Weekend 3: Reading
it can be hard to consider recycling piles of magazines and beginning again. Removing all but the current issues of favorite new magazines is an option…the rest really is old news. The approach we suggest in our seminars is to take a magazine, scan the table of content and pick a maximum of three articles. Tear them out and put them in a file folder…if there really is intent to make time to read them. Otherwise pass them on. To avoid falling back into the same pattern we suggest subscribing to a clipping service or downloading articles to your PC from the Internet. If books and magazines are an absolute “need” rather than a “want” taking a speed reading course is another option.
Weekend 4: Correspondence
Check e-mails daily and responding promptly keeps efficiency levels high and reduces a cluttered mailbox. Sort through snail mail daily and recycle what outdated. Create a file for monthly bill payments. An efficient way of remembering all birthday and anniversary dates is create file folders marked with the months of the year and shop for ALL of the cards once a year.

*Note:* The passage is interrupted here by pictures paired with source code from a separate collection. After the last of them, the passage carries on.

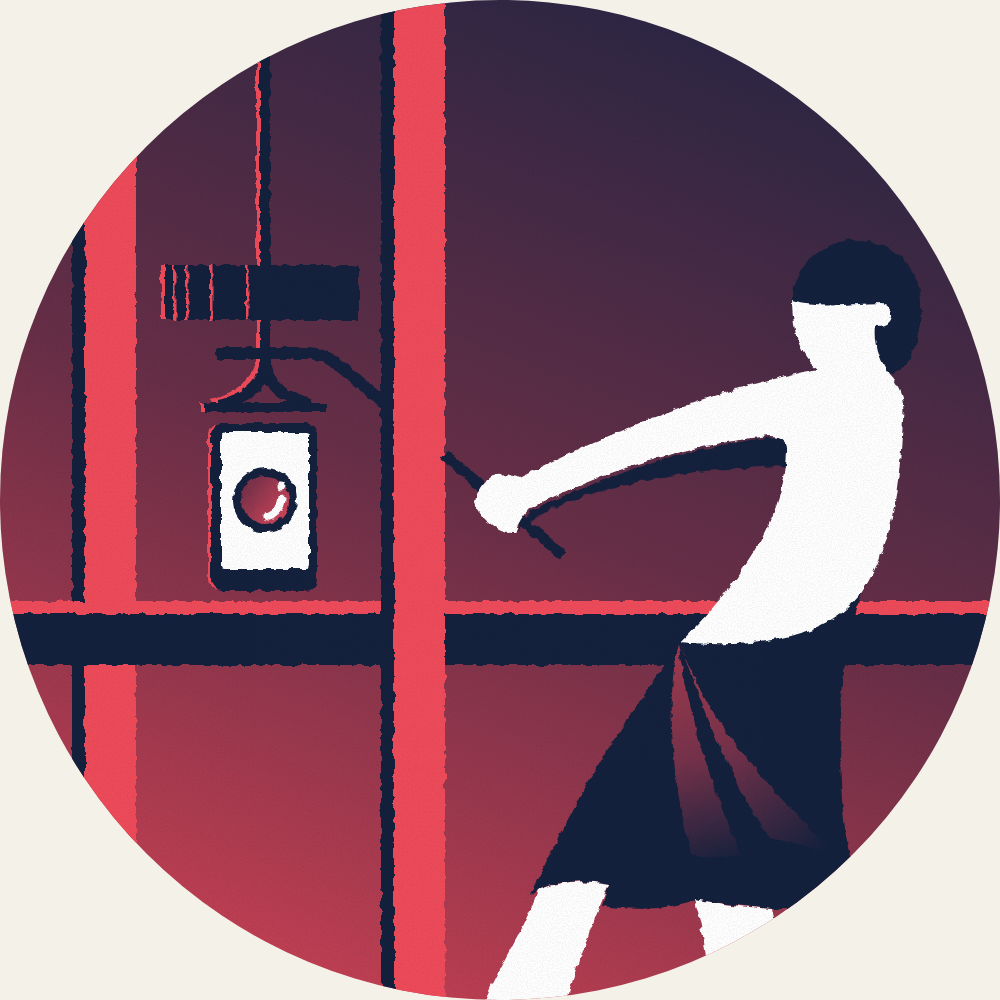
<!DOCTYPE html>
<html lang="en">
<head>
<meta charset="utf-8">
<title>Pulling the lever</title>
<style>
:root {
  --paper: #f4f1e9;
  --navy: #14213d;
  --coral: #ee4b5a;
  --white: #ffffff;
  --dusk: #2e2744;
  --plum: #692f47;
  --ember: #c44053;
}
html, body { margin: 0; width: 1000px; height: 1000px; overflow: hidden; background: var(--paper); }
svg { display: block; width: 1000px; height: 1000px; }
.navy { fill: var(--navy); }
.coral { fill: var(--coral); }
.white { fill: var(--white); }
.stroke-navy { fill: none; stroke: var(--navy); stroke-width: 12; }
.stroke-coral { fill: none; stroke: var(--coral); stroke-width: 10; }
</style>
</head>
<body>
<svg viewBox="0 0 1000 1000" role="img" aria-label="A woman pulls a lever beneath a hanging press plate, with a phone on the bed of a large frame">
  <defs>
    <clipPath id="disc"><circle cx="500" cy="500" r="500"/></clipPath>
    <linearGradient id="sky" gradientUnits="userSpaceOnUse" x1="690" y1="40" x2="330" y2="1000">
      <stop offset="0" stop-color="var(--dusk)"/>
      <stop offset=".5" stop-color="var(--plum)"/>
      <stop offset="1" stop-color="var(--ember)"/>
    </linearGradient>
    <linearGradient id="lens" x1="0" y1="0" x2="1" y2=".8">
      <stop offset="0" stop-color="#5c2b45"/>
      <stop offset="1" stop-color="#d8475a"/>
    </linearGradient>
    <linearGradient id="pleat" gradientUnits="userSpaceOnUse" x1="680" y1="650" x2="740" y2="862">
      <stop offset="0" stop-color="#a03a4e"/>
      <stop offset=".5" stop-color="#74324a"/>
      <stop offset="1" stop-color="var(--navy)"/>
    </linearGradient>
    <linearGradient id="pleat-wide" gradientUnits="userSpaceOnUse" x1="690" y1="660" x2="820" y2="852">
      <stop offset="0" stop-color="#a03a4e"/>
      <stop offset=".45" stop-color="#70314a"/>
      <stop offset="1" stop-color="var(--navy)"/>
    </linearGradient>
    <filter id="rough" filterUnits="userSpaceOnUse" x="0" y="0" width="1000" height="1000" color-interpolation-filters="sRGB">
      <feTurbulence type="fractalNoise" baseFrequency=".11" numOctaves="2" seed="4" result="noise"/>
      <feDisplacementMap in="SourceGraphic" in2="noise" scale="6" xChannelSelector="R" yChannelSelector="G"/>
    </filter>
    <filter id="grain" filterUnits="userSpaceOnUse" x="0" y="0" width="1000" height="1000" color-interpolation-filters="sRGB">
      <feTurbulence type="fractalNoise" baseFrequency=".8" numOctaves="2" seed="9"/>
      <feColorMatrix values="0 0 0 0 .08  0 0 0 0 .08  0 0 0 0 .16  .7 0 0 0 -.27"/>
    </filter>
  </defs>

  <rect width="1000" height="1000" fill="var(--paper)"/>

  <g clip-path="url(#disc)">
    <rect id="backdrop" width="1000" height="1000" fill="url(#sky)"/>

    <g id="left-post" filter="url(#rough)">
      <rect class="navy" x="72" y="150" width="16" height="700"/>
      <rect class="coral" x="85" y="80" width="51" height="840"/>
    </g>

    <g id="crossbeam" filter="url(#rough)">
      <rect class="coral" x="-10" y="601" width="1020" height="16"/>
      <rect class="navy" x="-10" y="614" width="1020" height="51"/>
    </g>

    <g id="press" filter="url(#rough)">
      <rect class="coral" x="256" y="40" width="6" height="330"/>
      <rect class="navy" x="260" y="40" width="10" height="330"/>
      <rect class="navy" x="162" y="265" width="197" height="55"/>
      <g id="screw-lines" class="coral">
        <rect x="161" y="265" width="4" height="55"/>
        <rect x="173" y="265" width="2.5" height="55"/>
        <rect x="186" y="265" width="2.5" height="55"/>
        <rect x="210" y="265" width="2.5" height="55"/>
        <rect x="246" y="265" width="2.5" height="55"/>
      </g>
      <path class="stroke-coral" d="M260 364Q253 393 211 405"/>
      <rect class="coral" x="201" y="403" width="20" height="9"/>
      <path class="stroke-navy" d="M265 350V368Q258 396 220 405M265 366Q272 396 311 405"/>
      <rect class="navy" x="204" y="403" width="122" height="9"/>
      <path class="stroke-navy" d="M216 353H310Q326 354 342 368L390 407"/>
    </g>

    <g id="phone" filter="url(#rough)">
      <rect class="coral" x="208" y="424" width="100" height="166" rx="11"/>
      <rect class="navy" x="211" y="423" width="106" height="168" rx="12"/>
      <rect class="white" x="221" y="432" width="88" height="137" rx="4"/>
      <circle cx="265" cy="500" r="28" fill="url(#lens)" stroke="var(--navy)" stroke-width="8"/>
      <path d="M282 498Q281 512 267 517" fill="none" stroke="var(--white)" stroke-width="7" stroke-linecap="round"/>
      <circle class="white" cx="281" cy="486" r="4.5"/>
    </g>

    <g id="main-post" filter="url(#rough)">
      <rect class="navy" x="381" y="-10" width="16" height="1020"/>
      <rect class="coral" x="394" y="-10" width="51" height="1020"/>
    </g>

    <path id="lever" class="stroke-navy" filter="url(#rough)" d="M445 455L490 494L563 556" style="stroke-width:11"/>

    <g id="woman" filter="url(#rough)">
      <path id="skirt" class="navy" d="M680 641C650 690 604 748 580 798C561 833 543 868 530 894C555 880 580 879 609 884L602 906C640 911 668 909 695 900L772 909L800 909L870 870L850 857C838 800 838 730 845 660L862 592L800 630Z"/>
      <path fill="url(#pleat)" d="M678 643C668 690 668 770 692 856L742 856C712 790 690 720 678 643Z"/>
      <path fill="url(#pleat-wide)" d="M680 643C700 700 725 770 768 836L832 853C775 790 713 735 680 643Z"/>
      <path id="far-arm" class="navy" d="M516 531L532 511C600 478 700 441 792 436L788 466C700 468 620 478 545 512Z"/>
      <path id="hair" class="navy" d="M792 305C790 270 818 240 856 240C894 240 921 268 921 303C921 338 912 372 888 374L860 330Z"/>
      <path id="body" class="white" d="M792 301C820 310 852 303 882 303Q892 306 891 317Q888 327 876 326C874 345 880 360 889 374C900 386 905 398 903 420C899 490 893 545 862 592C830 636 760 650 681 642C740 582 785 520 787 450Q788 436 770 436C690 444 600 472 531 508Q519 520 515 533Q502 534 493 526Q478 515 475 503Q477 486 491 477Q506 471 519 478C600 438 700 392 818 369C800 355 793 335 792 301Z"/>
      <path id="front-leg" class="white" d="M480 1010C500 962 522 935 538 890Q570 877 609 884C592 925 578 960 564 1010Z"/>
      <path id="back-leg" class="white" d="M694 899C701 920 705 942 707 970L780 950L772 909Q730 906 694 899Z"/>
    </g>

    <rect id="print-grain" width="1000" height="1000" filter="url(#grain)" opacity=".22"/>
  </g>
</svg>
</body>
</html>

Mark the important date of the person’s event in light pencil where the stamp will be placed and file it. At the beginning of each month review the folder and mail cards and well wishes out. This approach assures that birthdays and anniversaries will not be missed.
Weekend 5: Storage
Clutter’s last stand usually shows up in the basement, garage, attics or shed. The biggest problem comes when items are stacked items atop one another. When a box storage system is created the clutter can be eliminated. Choose boxes that are strong and the same size and shape and create shelving system. Repack items that must be stored in a new box and clearly label the contents on the side. Store them in alphabetical order on each shelf. That way it is easier to retrieve boxes from the bottom of the pile.
Items that quality for storage are holiday material, hand-me-down clothes a child can wear soon, maternity clothing and infrequently used items such as camping or seasonal sports gear. The question of memorabilia can be a challenging one. Our suggestion is one box or trunk per person. Unwanted, unused gifts should not be kept because of the thought behind it. Take a picture, or keep the thought behind and pass unwanted items on. Images and thoughts take up a lot less space.
Weekend 6: Fix-it
This weekend implements the “time management begins with self-management” idea. Gather up and everything that needs to be fixed. Make a list of all the places you need to go or repairmen that will come to you. If it can’t be repaired then throw it away. Use this weekend to do oil changes, catch up on calls and correspondence.
After you have some momentum going, keep going! Weekend 7 could be cabinets, 8, photographs, 10 making an “absolute yes” list for commitments, social engagements and community event, Weekend 10 could be a “breathing space” respite where you kick back and enjoy the sense of accomplishment and freed up energy.
Once you get clutter under control be sure to keep on top of it so it doesn’t creep back in. Developing habit patterns or order and simplified living makes it easier to making a home for everything and keeping everything in its place. With specific goals and designated time for completion it becomes easier to plan for successful outcomes in manageable increments. Anytime is the perfect time to reduce clutter. Each stage of release frees time and energy and adds to the ability to manage time and energy more efficiently. Enjoy!
For more information about our de-cluttering coaching, interactive workbooks and seminars check out the Fresh Beginnings website at www.fresh-beginnings.com with the specific page link on de-cluttering. http://www.fresh-beginnings.com/De-Clutter.html